Among the organizations OSI has funded are Public Campaign, Common Cause Education Fund, Democracy 21, the Campaign Finance Institute, and the Brennan Center for Justice at New York University; a large number of state and regional organizations; and research groups such as the National Institute on Money in State Politics. Grants have also been awarded to academic researchers, constitutional scholarship, bipartisan roundtables, and other efforts.
In the specific case of the Bipartisan Campaign Finance Reform Act, OSI funded factual research to support the legal defense of the act against a constitutional challenge raised by Kentucky Sen. Mitch McConnell (R), the National Rifle Association, and others—a challenge that is currently pending before the Supreme Court.
The chairman of the Republican National Committee has made a specific allegation about OSI, charging that the legislation the foundation helped to defend had the consequence of giving advantage to large contributors, citing George Soros in particular.
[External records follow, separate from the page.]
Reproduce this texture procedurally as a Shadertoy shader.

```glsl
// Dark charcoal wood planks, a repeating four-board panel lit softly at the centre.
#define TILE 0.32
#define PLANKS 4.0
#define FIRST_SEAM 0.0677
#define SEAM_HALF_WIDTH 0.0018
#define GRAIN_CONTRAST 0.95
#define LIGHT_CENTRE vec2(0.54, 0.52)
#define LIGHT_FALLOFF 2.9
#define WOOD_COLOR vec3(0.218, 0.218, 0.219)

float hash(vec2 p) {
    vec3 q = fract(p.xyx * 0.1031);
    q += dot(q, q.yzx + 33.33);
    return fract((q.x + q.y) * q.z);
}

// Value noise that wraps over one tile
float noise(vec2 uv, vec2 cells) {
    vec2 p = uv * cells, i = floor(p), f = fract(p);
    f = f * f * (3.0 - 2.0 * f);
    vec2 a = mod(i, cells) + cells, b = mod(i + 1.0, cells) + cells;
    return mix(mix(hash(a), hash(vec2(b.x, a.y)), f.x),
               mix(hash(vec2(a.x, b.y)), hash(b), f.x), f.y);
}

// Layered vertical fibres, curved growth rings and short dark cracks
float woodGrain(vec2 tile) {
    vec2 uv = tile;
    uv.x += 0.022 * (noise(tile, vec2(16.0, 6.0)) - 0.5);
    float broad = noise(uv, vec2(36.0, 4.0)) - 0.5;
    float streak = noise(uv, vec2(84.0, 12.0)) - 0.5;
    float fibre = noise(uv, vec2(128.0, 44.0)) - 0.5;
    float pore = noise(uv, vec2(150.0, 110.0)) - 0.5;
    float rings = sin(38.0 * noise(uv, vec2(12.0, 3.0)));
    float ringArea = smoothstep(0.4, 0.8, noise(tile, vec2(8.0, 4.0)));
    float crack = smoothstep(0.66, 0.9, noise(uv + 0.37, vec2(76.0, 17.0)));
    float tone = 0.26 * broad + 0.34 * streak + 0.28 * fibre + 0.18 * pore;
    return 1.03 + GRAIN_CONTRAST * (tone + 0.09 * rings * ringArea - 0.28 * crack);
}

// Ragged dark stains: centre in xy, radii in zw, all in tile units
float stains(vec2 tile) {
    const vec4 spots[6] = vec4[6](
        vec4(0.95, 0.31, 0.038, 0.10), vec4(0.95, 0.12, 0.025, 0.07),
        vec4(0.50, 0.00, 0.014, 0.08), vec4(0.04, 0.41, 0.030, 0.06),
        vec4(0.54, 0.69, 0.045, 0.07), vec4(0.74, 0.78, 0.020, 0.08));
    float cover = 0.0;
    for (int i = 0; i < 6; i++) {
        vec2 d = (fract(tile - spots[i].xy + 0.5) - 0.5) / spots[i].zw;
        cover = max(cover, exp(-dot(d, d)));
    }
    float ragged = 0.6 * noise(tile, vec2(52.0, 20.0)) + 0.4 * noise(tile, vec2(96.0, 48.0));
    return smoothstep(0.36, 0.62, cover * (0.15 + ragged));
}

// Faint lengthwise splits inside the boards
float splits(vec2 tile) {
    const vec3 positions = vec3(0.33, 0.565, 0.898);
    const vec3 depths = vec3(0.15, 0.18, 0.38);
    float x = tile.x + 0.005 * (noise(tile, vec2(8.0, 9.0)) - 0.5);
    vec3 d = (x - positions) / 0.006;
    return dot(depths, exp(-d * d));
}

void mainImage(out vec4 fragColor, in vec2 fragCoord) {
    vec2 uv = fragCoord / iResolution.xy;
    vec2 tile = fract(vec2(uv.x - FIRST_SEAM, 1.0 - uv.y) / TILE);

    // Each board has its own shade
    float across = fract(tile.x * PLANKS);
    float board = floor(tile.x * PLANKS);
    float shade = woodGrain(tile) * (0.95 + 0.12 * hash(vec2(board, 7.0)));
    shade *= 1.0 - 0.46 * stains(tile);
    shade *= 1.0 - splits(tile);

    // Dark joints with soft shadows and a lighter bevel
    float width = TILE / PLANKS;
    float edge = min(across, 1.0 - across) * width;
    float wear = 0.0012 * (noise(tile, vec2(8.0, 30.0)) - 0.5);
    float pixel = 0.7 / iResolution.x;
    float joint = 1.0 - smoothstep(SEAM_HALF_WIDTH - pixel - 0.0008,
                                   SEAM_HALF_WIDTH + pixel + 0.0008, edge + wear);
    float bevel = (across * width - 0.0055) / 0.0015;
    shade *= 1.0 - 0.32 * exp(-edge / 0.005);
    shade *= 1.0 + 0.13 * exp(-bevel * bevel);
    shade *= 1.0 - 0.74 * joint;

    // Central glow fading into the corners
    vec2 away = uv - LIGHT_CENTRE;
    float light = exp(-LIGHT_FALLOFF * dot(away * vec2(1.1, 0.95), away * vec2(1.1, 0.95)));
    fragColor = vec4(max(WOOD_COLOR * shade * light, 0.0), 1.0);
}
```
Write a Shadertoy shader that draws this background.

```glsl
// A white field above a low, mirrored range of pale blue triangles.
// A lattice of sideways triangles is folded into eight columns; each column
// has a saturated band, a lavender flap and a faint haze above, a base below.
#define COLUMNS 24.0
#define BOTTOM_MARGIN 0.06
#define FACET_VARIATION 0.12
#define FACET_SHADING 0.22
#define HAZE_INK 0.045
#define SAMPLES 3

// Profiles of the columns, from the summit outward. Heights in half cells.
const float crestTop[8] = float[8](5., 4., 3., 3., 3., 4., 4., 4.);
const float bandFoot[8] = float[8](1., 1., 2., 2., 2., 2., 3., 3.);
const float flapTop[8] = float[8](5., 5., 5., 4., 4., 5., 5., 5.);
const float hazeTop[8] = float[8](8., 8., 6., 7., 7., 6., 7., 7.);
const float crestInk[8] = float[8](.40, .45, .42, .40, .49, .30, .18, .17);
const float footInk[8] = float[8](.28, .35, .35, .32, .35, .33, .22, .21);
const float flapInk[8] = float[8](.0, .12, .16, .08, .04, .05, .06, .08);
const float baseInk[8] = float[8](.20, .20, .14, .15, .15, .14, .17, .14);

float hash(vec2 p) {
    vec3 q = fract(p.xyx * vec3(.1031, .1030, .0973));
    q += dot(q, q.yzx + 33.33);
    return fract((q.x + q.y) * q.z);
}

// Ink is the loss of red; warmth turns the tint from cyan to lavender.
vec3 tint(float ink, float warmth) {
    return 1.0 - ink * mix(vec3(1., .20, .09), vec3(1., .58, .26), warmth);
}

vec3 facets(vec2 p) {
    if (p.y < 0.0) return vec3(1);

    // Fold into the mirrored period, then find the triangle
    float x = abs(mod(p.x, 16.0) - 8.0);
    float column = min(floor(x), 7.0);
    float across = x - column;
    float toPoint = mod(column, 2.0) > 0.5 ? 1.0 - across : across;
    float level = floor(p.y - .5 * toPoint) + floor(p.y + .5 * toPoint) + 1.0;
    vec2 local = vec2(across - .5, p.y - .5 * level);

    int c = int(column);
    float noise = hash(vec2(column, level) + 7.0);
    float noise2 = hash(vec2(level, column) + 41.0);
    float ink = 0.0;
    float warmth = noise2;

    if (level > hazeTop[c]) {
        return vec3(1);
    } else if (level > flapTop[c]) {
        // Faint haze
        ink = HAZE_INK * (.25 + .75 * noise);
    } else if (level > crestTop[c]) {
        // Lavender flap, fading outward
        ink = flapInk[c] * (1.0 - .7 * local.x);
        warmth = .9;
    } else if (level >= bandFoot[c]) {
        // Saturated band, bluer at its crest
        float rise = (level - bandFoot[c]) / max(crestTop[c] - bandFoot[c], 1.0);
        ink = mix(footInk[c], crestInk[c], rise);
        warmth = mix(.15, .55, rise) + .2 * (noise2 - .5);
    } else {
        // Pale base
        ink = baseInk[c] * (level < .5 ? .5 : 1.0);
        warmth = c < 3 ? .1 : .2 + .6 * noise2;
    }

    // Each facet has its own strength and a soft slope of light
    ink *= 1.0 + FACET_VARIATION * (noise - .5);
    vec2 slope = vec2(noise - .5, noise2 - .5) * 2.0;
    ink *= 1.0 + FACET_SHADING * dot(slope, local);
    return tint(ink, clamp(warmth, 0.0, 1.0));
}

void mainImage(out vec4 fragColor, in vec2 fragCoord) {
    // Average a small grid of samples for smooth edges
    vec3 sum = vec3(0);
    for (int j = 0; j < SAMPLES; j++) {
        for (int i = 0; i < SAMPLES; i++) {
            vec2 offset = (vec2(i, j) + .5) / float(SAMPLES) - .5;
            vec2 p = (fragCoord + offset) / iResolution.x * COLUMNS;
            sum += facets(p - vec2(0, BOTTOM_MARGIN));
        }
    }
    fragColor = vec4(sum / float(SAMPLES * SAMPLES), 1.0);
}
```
This is not a claim that the particular kind of contributions Mr. Soros is making are illegal under the campaign finance reform law. Indeed, the argument made by the legal challengers to the law such as Sen. McConnell is that the law restricts the free speech of individuals who wish to make so-called “soft money” contributions. In fact, the law has significantly limited the potential influence of very large contributors, as well as corporations and labor unions. Before the new law, such donors could, and did, contribute millions of dollars to Republican and Democratic committees in support of candidates for federal office. Before the new law, such donors could, and did, contribute to organizations that ran advertisements in the weeks before the election, naming candidates for federal office and criticizing or praising them.
Under the provisions of the Bipartisan Campaign Finance Reform Act, large contributions can no longer be made to these party committees or to fund ads that mention candidates in the heat of the election. Nor can large donors or the groups they fund coordinate in any way with candidates or political parties. This is intended to reduce the influence of large contributors by limiting their role to efforts that focus exclusively on issues or seek to maximize voter participation in the election.
Such efforts are not only constitutionally protected, but because they have no direct connection to candidates for office, reformers and scholars agree that they have less potential for corrupting influence on officeholders. Many also believe that such efforts are beneficial to the functioning of democracy—for example, they are targeted to educating voters and increasing voter turnout among disenfranchised or disaffected groups. Also, under legislation passed a year earlier, such contributions to “527 organizations” are now required to be fully disclosed, and some donors have admirably gone even further by disclosing contributions well before the law requires.
Contributions to organizations that will be mobilizing voters or calling attention to particular issues—whether those contributions come from liberal, conservative, libertarian or other donors—are not incompatible with OSI's unwavering focus on reform of the political process. To the extent that they help more citizens engage in the electoral process, or that they substitute serious discussions of issues for the personal attack ads that can no longer be funded in this way, such contributions may well be beneficial to democracy. And because they are not connected to candidates or parties, there is less potential for corruption.